After Moreeb hill, the road back in the direction of Mezairaa became temporarily blocked by a train of camels. They did not appear to have a person to guide them. They seemed to be wandering away from one small oasis we had just passed and basically using the road, because it is easier.
Our next destination was to drive right up to the Saudi Arabian Border on the southern side of UAE (as per the green line heading east and south from [12] on my map). Although marked on some maps as undefined, on others it clearly is. Entering Saudi Arabia is near-impossible to many people and so it came as no surprise, that a few hours on ever increasingly minor roads (still metalled) and heading even further inside the Empty Quarter, we eventually found ourselves in the middle of nowhere facing one seriously evil looking massive desert fence. This was Saudi Arabia on the other side. There were signs suggestive that any attempt to get over the fence or take photos of it would cause serious problems. The fact is at this point geographically, now in The Empty Quarter (The Rub' al Khali), we found ourselves in the largest sand desert in the world, encompassing most of the southern third of the Arabian Peninsula. On the other side of the fence continuing south through Saudi Arabia lies hundreds of miles of sand, sky and pure nothingness in an unforgiving climate until eventually reaching the Indian Ocean. The desert sand did, in places, give way to a variety of contrasting colours and surprised me in its beauty. Photo [27] below probably best illustrates this.
[Note: A map may be useful as a guide to the following text.]

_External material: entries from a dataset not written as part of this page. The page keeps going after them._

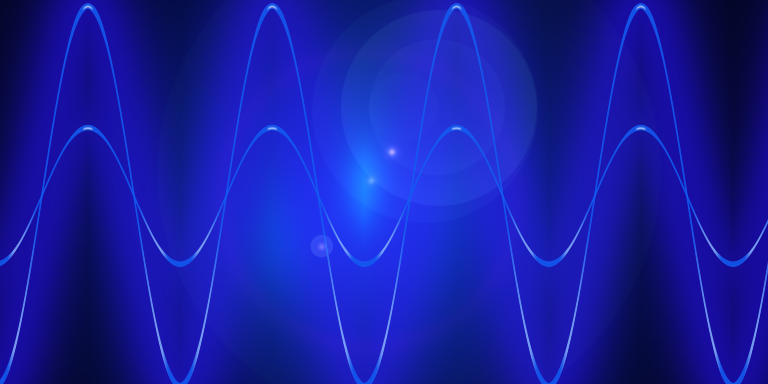
This background is drawn by a Shadertoy shader. Its source:

```glsl
// Two glowing sine waves crossing a deep blue backdrop with a soft lens flare.

const float TAU = 6.2831853;
const float PERIOD = 0.48;
const float CREST_X = 0.229;
const float MID_Y = 0.49;

const vec3 NAVY = vec3(0.01, 0.02, 0.13);
const vec3 VIOLET = vec3(0.10, 0.04, 0.67);
const vec3 ROYAL = vec3(0.14, 0.15, 0.93);
const vec3 LINE_BLUE = vec3(0.07, 0.36, 0.95);
const vec3 PALE = vec3(0.68, 0.82, 1.0);

// Gaussian falloff of a distance over a given radius
float glow(float dist, float radius) {
    float t = dist / radius;
    return exp(-t * t);
}

float waveCos(float x) {
    return cos(TAU * (x - CREST_X) / PERIOD);
}

float segmentDistance(vec2 p, vec2 a, vec2 b) {
    vec2 ab = b - a;
    float t = clamp(dot(p - a, ab) / dot(ab, ab), 0.0, 1.0);
    return length(p - a - ab * t);
}

// Distance to the wave, traced as short segments around p
float waveDistance(vec2 p, float amplitude) {
    const int STEPS = 56;
    const float REACH = 0.22;
    float nearest = 10.0;
    float x = p.x - REACH;
    vec2 a = vec2(x, MID_Y + amplitude * waveCos(x));
    for (int i = 1; i <= STEPS; i++) {
        x = p.x + REACH * (2.0 * float(i) / float(STEPS) - 1.0);
        vec2 b = vec2(x, MID_Y + amplitude * waveCos(x));
        nearest = min(nearest, segmentDistance(p, a, b));
        a = b;
    }
    return nearest;
}

// Deep radial backdrop with a bright core
vec3 backdrop(vec2 p) {
    float e = length(p - vec2(0.95, 0.48));
    vec3 color = NAVY;
    color += vec3(0.03, 0.13, 0.58) * glow(e, 0.60);
    color += vec3(0.05, 0.12, 0.26) * glow(e, 0.28);
    color += vec3(0.0, 0.08, 0.12) * glow(length(p - vec2(0.74, 0.375)), 0.16);
    vec2 core = (p - vec2(0.95, 0.50)) * vec2(1.2, 0.85);
    color += vec3(0.0, 0.32, 0.10) * glow(length(core), 0.088);
    return color;
}

// Wave stroke: thick at the turns, pale on the lower flanks and crest tips
vec3 strokeWave(vec3 color, vec2 p, float dist, float amplitude, float pixel) {
    float c = waveCos(p.x);
    float halfWidth = mix(0.0022, 0.0072, pow(abs(c), 8.0));
    float cover = 1.0 - smoothstep(halfWidth - pixel * 0.6, halfWidth + pixel * 0.6, dist);
    float flank = smoothstep(-0.1, -0.75, c) * smoothstep(-0.94, -0.8, c);
    float center = MID_Y + amplitude * c;
    float tip = smoothstep(0.98, 0.997, c) * glow(p.y - center + 0.002, 0.003);
    vec3 ink = mix(LINE_BLUE, PALE, max(flank * 0.75, tip));
    return mix(color, ink, cover * 0.85);
}

// Translucent disc with a slightly brighter rim
float flareDisc(vec2 p, vec2 center, float radius, float pixel) {
    float d = length(p - center) - radius;
    float fill = 1.0 - smoothstep(-pixel, pixel, d);
    return fill * (0.6 + 0.4 * smoothstep(-radius * 0.6, 0.0, d));
}

// Small pinkish spark
vec3 spark(vec2 p, vec2 center, float strength) {
    float d = length(p - center);
    return vec3(0.42, 0.30, 0.15) * strength * (glow(d, 0.008) + 0.3 * glow(d, 0.018));
}

void mainImage(out vec4 fragColor, in vec2 fragCoord) {
    vec2 p = fragCoord / iResolution.y;
    float pixel = 1.0 / iResolution.y;
    const float TALL = 0.495;
    const float LOW = 0.178;
    float tallDist = waveDistance(p, TALL);
    float lowDist = waveDistance(p, LOW);

    // Violet halo around both waves, bluer near the middle
    vec3 color = backdrop(p);
    float middle = glow(length((p - vec2(0.95, 0.44)) * vec2(0.8, 1.0)), 0.50);
    float tallHalo = glow(tallDist, 0.108);
    float lowHalo = glow(lowDist, 0.088);
    float halo = 1.0 - (1.0 - tallHalo) * (1.0 - 0.7 * lowHalo);
    color = mix(color, mix(VIOLET, ROYAL, middle), halo * mix(0.9, 0.74, middle));

    // Overlapping lens discs
    float discs = flareDisc(p, vec2(1.107, 0.714), 0.294, pixel) * 0.5
                + flareDisc(p, vec2(1.143, 0.719), 0.255, pixel)
                + flareDisc(p, vec2(1.138, 0.721), 0.177, pixel) * 0.5
                + flareDisc(p, vec2(1.050, 0.720), 0.090, pixel) * 0.25
                + flareDisc(p, vec2(1.065, 0.550), 0.655, pixel) * 0.3;
    color += vec3(0.025, 0.05, 0.03) * discs;
    color += vec3(0.07, 0.10, 0.03) * flareDisc(p, vec2(0.838, 0.359), 0.029, pixel);

    // Faint violet ring
    float ring = abs(length(p - vec2(0.96, 0.48)) - 0.385);
    color += vec3(0.025, 0.0, 0.015) * glow(ring, 0.025);

    color = strokeWave(color, p, tallDist, TALL, pixel);
    color = strokeWave(color, p, lowDist, LOW, pixel);

    color += spark(p, vec2(1.021, 0.604), 1.0);
    color += spark(p, vec2(0.967, 0.529), 0.5);
    color += spark(p, vec2(0.838, 0.357), 0.5);
    fragColor = vec4(clamp(color, 0.0, 1.0), 1.0);
}
```
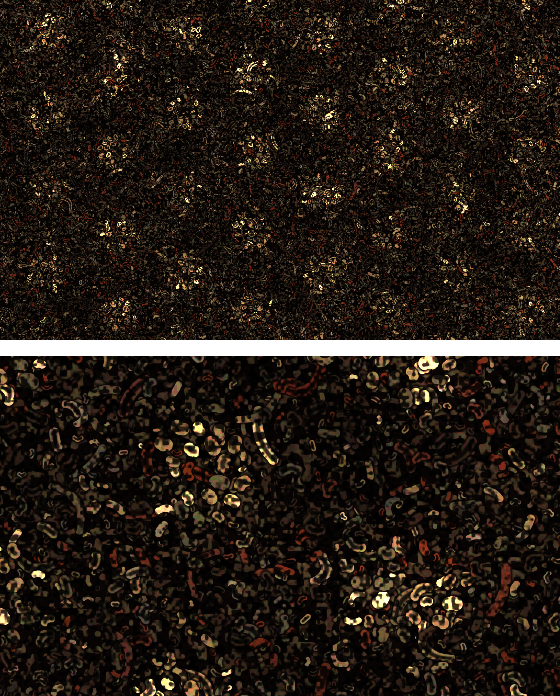
Top, the full canvas; bottom, a detail of the centre.
This pattern is drawn by a Shadertoy shader. Its source:

```glsl
// Dark mosaic of tiny curled flecks with a staggered lattice of gold rosettes.

const float TAU = 6.2831853;
const vec3 SOOT  = vec3(0.025, 0.012, 0.010);
const vec3 BROWN = vec3(0.16, 0.105, 0.07);
const vec3 RUST  = vec3(0.34, 0.12, 0.06);
const vec3 UMBER = vec3(0.28, 0.23, 0.15);
const vec3 TAN   = vec3(0.48, 0.36, 0.22);
const vec3 CREAM = vec3(0.86, 0.69, 0.44);

// Sine-free hash: three random values from a cell and a seed.
vec3 hash3(vec2 cell, float seed) {
    vec3 v = fract(vec3(cell.xyx + seed * 17.3) * vec3(0.1031, 0.1030, 0.0973));
    v += dot(v, v.yxz + 33.33);
    return fract((v.xxy + v.yzz) * v.zyx);
}

float valueNoise(vec2 p, float seed) {
    vec2 i = floor(p), f = fract(p);
    f = f * f * (3.0 - 2.0 * f);
    float low = mix(hash3(i, seed).x, hash3(i + vec2(1, 0), seed).x, f.x);
    float high = mix(hash3(i + vec2(0, 1), seed).x, hash3(i + 1.0, seed).x, f.x);
    return mix(low, high, f.y);
}

// Ink from dark to bright; greyness fades part of the hue.
vec3 inkColour(float tone, float greyness) {
    vec3 ink = tone < 0.34 ? BROWN : tone < 0.50 ? RUST : tone < 0.76 ? UMBER
             : tone < 0.97 ? TAN : CREAM;
    float grey = dot(ink, vec3(0.4, 0.45, 0.15));
    return mix(ink, vec3(grey), 0.4 * greyness * greyness);
}

// Distance to a bent capsule.
float curlDistance(vec2 p, float angle, float bend, float halfLength, float radius) {
    float c = cos(angle), s = sin(angle);
    vec2 q = vec2(c * p.x + s * p.y, c * p.y - s * p.x);
    float along = clamp(q.x, -halfLength, halfLength);
    q.y += bend * along * along / halfLength;
    return length(q - vec2(along, 0.0)) - radius;
}

// Lays a fleck over the ground, with a dark moat and an optional hollow core.
vec3 paintFleck(vec3 ground, vec3 ink, float d, float radius, float hollow, float soft) {
    ground = mix(SOOT, ground, mix(0.1, 1.0, smoothstep(0.0, 0.0035, d)));
    float core = smoothstep(-0.35 * radius, -0.8 * radius, d);
    return mix(ground, ink * (1.0 - hollow * core), smoothstep(soft, -soft, d));
}

// One layer of randomly turned curls, one per grid cell.
vec3 scatterCurls(vec3 ground, vec2 p, float cell, float halfLength, float radius,
                  float density, float glow, float seed, float soft) {
    vec2 home = floor(p / cell);
    for (int y = -1; y <= 1; y++)
    for (int x = -1; x <= 1; x++) {
        vec2 id = home + vec2(x, y);
        vec3 place = hash3(id, seed), shape = hash3(id, seed + 1.0);
        vec3 look = hash3(id, seed + 2.0);
        if (place.z > density) continue;
        vec2 q = p - (id + 0.1 + 0.8 * place.xy) * cell;
        float size = mix(0.5, 1.3, shape.z);
        float width = radius * mix(0.7, 1.2, look.z);
        float d = curlDistance(q, shape.x * TAU, shape.y * 1.4 - 0.7,
                               halfLength * size, width);
        vec3 ink = inkColour(look.x * 0.975 + 0.16 * glow, look.y * (1.0 - glow));
        ground = paintFleck(ground, ink, d, width, 0.8 * step(0.6, look.z), soft);
    }
    return ground;
}

// Offset from the nearest rosette centre (xy) and its lattice id (zw).
vec4 nearestRosette(vec2 p) {
    vec2 period = vec2(0.403, 0.234);
    vec2 g = (p - vec2(0.14, 0.903)) / period;
    vec2 a = floor(g + 0.5), b = floor(g) + 0.5;
    vec2 da = (g - a) * period, db = (g - b) * period;
    return dot(da, da) < dot(db, db) ? vec4(da, a) : vec4(db, b);
}

// A broken ring of beads around a rosette centre.
vec3 beadRing(vec3 ground, vec2 p, vec2 id, float ringRadius, float count,
              float beadRadius, float soft) {
    float bead = floor(fract(atan(p.y, p.x) / TAU + 1.0) * count);
    vec3 rnd = hash3(id * 2.0 + vec2(bead, count), 41.0);
    vec3 look = hash3(id * 2.0 + vec2(bead, count), 43.0);
    if (rnd.z > 0.65) return ground;
    float angle = (bead + 0.42 + 0.16 * rnd.x) * TAU / count;
    vec2 q = p - (ringRadius + 0.008 * (rnd.y - 0.5)) * vec2(cos(angle), sin(angle));
    float radius = beadRadius * mix(0.65, 1.1, look.y);
    float d = curlDistance(q, angle + look.z, 0.3, radius * 0.5, radius);
    vec3 ink = inkColour(0.55 + 0.5 * look.x, 0.0);
    return paintFleck(ground, ink, d, radius, 0.75 * step(0.5, look.z), soft);
}

void mainImage(out vec4 fragColor, in vec2 fragCoord) {
    vec2 p = fragCoord / iResolution.y;
    float soft = 0.5 / iResolution.y;
    vec4 rosette = nearestRosette(p);
    float glow = smoothstep(0.085, 0.025, length(rosette.xy));
    float patches = valueNoise(p * 11.0, 51.0);

    // Fine speckled ground
    float speckle = smoothstep(0.50, 0.64, valueNoise(p * 180.0, 3.0));
    vec3 dust = mix(BROWN, UMBER, valueNoise(p * 90.0, 5.0) * 0.8);
    vec3 colour = mix(SOOT, dust, speckle);

    // Curls: short and dense, then long and sparse, then stubby
    colour = scatterCurls(colour, p, 0.014, 0.003, 0.0023, 0.70, glow, 23.0, soft);
    colour = scatterCurls(colour, p, 0.060, 0.019, 0.0050, 0.75, glow, 7.0, soft);
    colour = scatterCurls(colour, p, 0.025, 0.006, 0.0042, 0.75, glow, 13.0, soft);

    // Rosettes
    colour = beadRing(colour, rosette.xy, rosette.zw, 0.044, 14.0, 0.0062, soft);
    colour = beadRing(colour, rosette.xy, rosette.zw, 0.025, 8.0, 0.0064, soft);

    // Stippled grain, faint colour noise and broad light
    float grain = smoothstep(0.25, 0.65, valueNoise(p * 310.0, 31.0));
    vec3 tint = hash3(floor(p * 310.0), 37.0) - 0.5;
    colour *= mix(0.2, 1.3, grain) * (1.0 + 0.35 * tint);
    colour *= mix(0.7, 1.25, patches) + 0.3 * glow;
    fragColor = vec4(clamp(colour, 0.0, 1.0), 1.0);
}
```
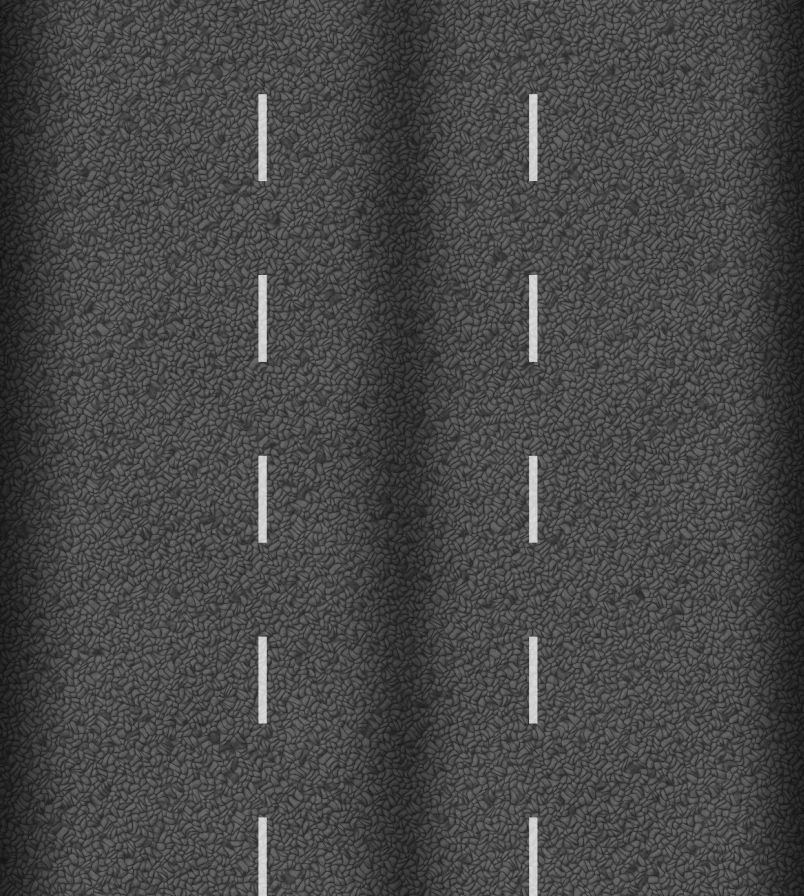
A Shadertoy shader for this texture:

```glsl
// Asphalt road seen from above: two dashed lane lines, dark verges and a dark centre band.
#define ASPHALT 0.308
#define PAINT vec3(0.825)
#define LINE_X vec2(0.3266, 0.6633)
#define DASH_HALF vec2(0.0052, 0.0485)
#define DASH_PERIOD 0.2018
#define DASH_Y 0.8464
#define CENTRE_X 0.503
#define CENTRE_DARK 0.36
#define GRAIN_CELLS 135.0
#define GRAIN_RELIEF 0.42
#define GRAIN_CRACK 0.36

vec2 hash2(vec2 p) {
    vec3 q = fract(p.xyx * vec3(0.1031, 0.1030, 0.0973));
    q += dot(q, q.yzx + 33.33);
    return fract((q.xx + q.yz) * q.zy);
}

// Distances to the nearest and second nearest cell points.
vec2 cellular(vec2 p) {
    vec2 cell = floor(p), local = fract(p);
    vec2 nearest = vec2(8.0);
    for (int y = -1; y <= 1; y++)
    for (int x = -1; x <= 1; x++) {
        vec2 offset = vec2(x, y);
        float d = length(offset + hash2(cell + offset) - local);
        nearest = d < nearest.x ? vec2(d, nearest.x) : vec2(nearest.x, min(nearest.y, d));
    }
    return nearest;
}

// Embossed stones with dark cracks, centred on zero.
float asphaltGrain(vec2 p) {
    vec2 q = p * GRAIN_CELLS;
    q += 0.35 * sin(q.yx * 1.7 + 2.0 * sin(q * 0.63));
    vec2 here = cellular(q);
    float lit = cellular(q + vec2(-0.25, 0.3)).x;
    float crack = smoothstep(0.0, 0.42, here.y - here.x) - 0.66;
    float speck = hash2(floor(p * GRAIN_CELLS * 3.0)).x - 0.5;
    return GRAIN_RELIEF * (lit - here.x) + GRAIN_CRACK * crack + 0.16 * speck;
}

// Broad, soft variation of the surface.
float mottling(vec2 p) {
    float a = sin(p.x * 23.0 + 2.0 * sin(p.y * 17.0));
    float b = sin(p.y * 31.0 + 2.0 * sin(p.x * 19.0 + 1.0));
    return 0.012 * (a + b);
}

// Brightness across the road.
float roadShade(float x) {
    float left = mix(0.40, 1.0, smoothstep(-0.015, 0.105, x));
    float right = mix(0.40, 1.0, smoothstep(-0.012, 0.095, 1.0 - x));
    float d = (x - CENTRE_X) / (x < CENTRE_X ? 0.052 : 0.044);
    return left * right * (1.0 - CENTRE_DARK * exp(-d * d));
}

float laneDashes(vec2 uv, vec2 pixel) {
    float dx = min(abs(uv.x - LINE_X.x), abs(uv.x - LINE_X.y));
    float dy = abs(mod(uv.y - DASH_Y + 0.5 * DASH_PERIOD, DASH_PERIOD) - 0.5 * DASH_PERIOD);
    vec2 cover = clamp((DASH_HALF - vec2(dx, dy)) / pixel + 0.5, 0.0, 1.0);
    return cover.x * cover.y;
}

void mainImage(out vec4 fragColor, in vec2 fragCoord) {
    vec2 uv = fragCoord / iResolution.xy;
    vec2 p = fragCoord / iResolution.y;
    float grain = asphaltGrain(p);

    // Surface
    float tone = ASPHALT * roadShade(uv.x) * (1.0 + grain + mottling(p));
    vec3 colour = vec3(tone);

    // Paint
    vec3 paint = PAINT * (1.0 + 0.1 * grain);
    colour = mix(colour, paint, laneDashes(uv, 1.0 / iResolution.xy));

    fragColor = vec4(clamp(colour, 0.0, 1.0), 1.0);
}
```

Our plan was to then follow a road which continues inside UAE roughly following the Saudi border eastwards to near the three-way border of UAE, Saudi Arabia and Oman. The road would then take us northwards following close to the Omani border to the city of Al-Ain (marked [1] on my map). The route is by and large surfaced road bar the first part - an approx. 30km stretch of track in the sand, really only suitable for lorries and 4WD's. A short experimental attempt at this section, followed by a decision to do a U-turn and a miscalculated manoeuvre led to our car getting completely stuck in the sand maybe two to three hundred yards from the road. Two locals appeared from nowhere with a shovel to help dig us out to no avail. They managed to wave down a truck which had appeared from where we clearly weren't now heading. With the help of the truck and an impromptu tow rope, made from haulage straps, we were able to pull the car out and return it to its natural state, on a proper road. We couldn't thank the locals enough for helping us out and the offer of a tip was turned down. Perhaps the sheer pleasure of kindness they have and a little bit of entertainment for them was enough.
The planned route to Al-Ain was subsequently abandoned and we drove there via the outskirts of Abu-Dhabi city. On an end note here, the sunset that day was very spectacular over the desert. Although our planet only has one Sun, it was uncannily reminiscent of the scene with Luke Skywalker watching a sunset in the film Star Wars.
[Photos to be labelled at a later date. There is no photo of the Saudi Border Fence; I really wouldn't want to get arrested in the middle of nowhere]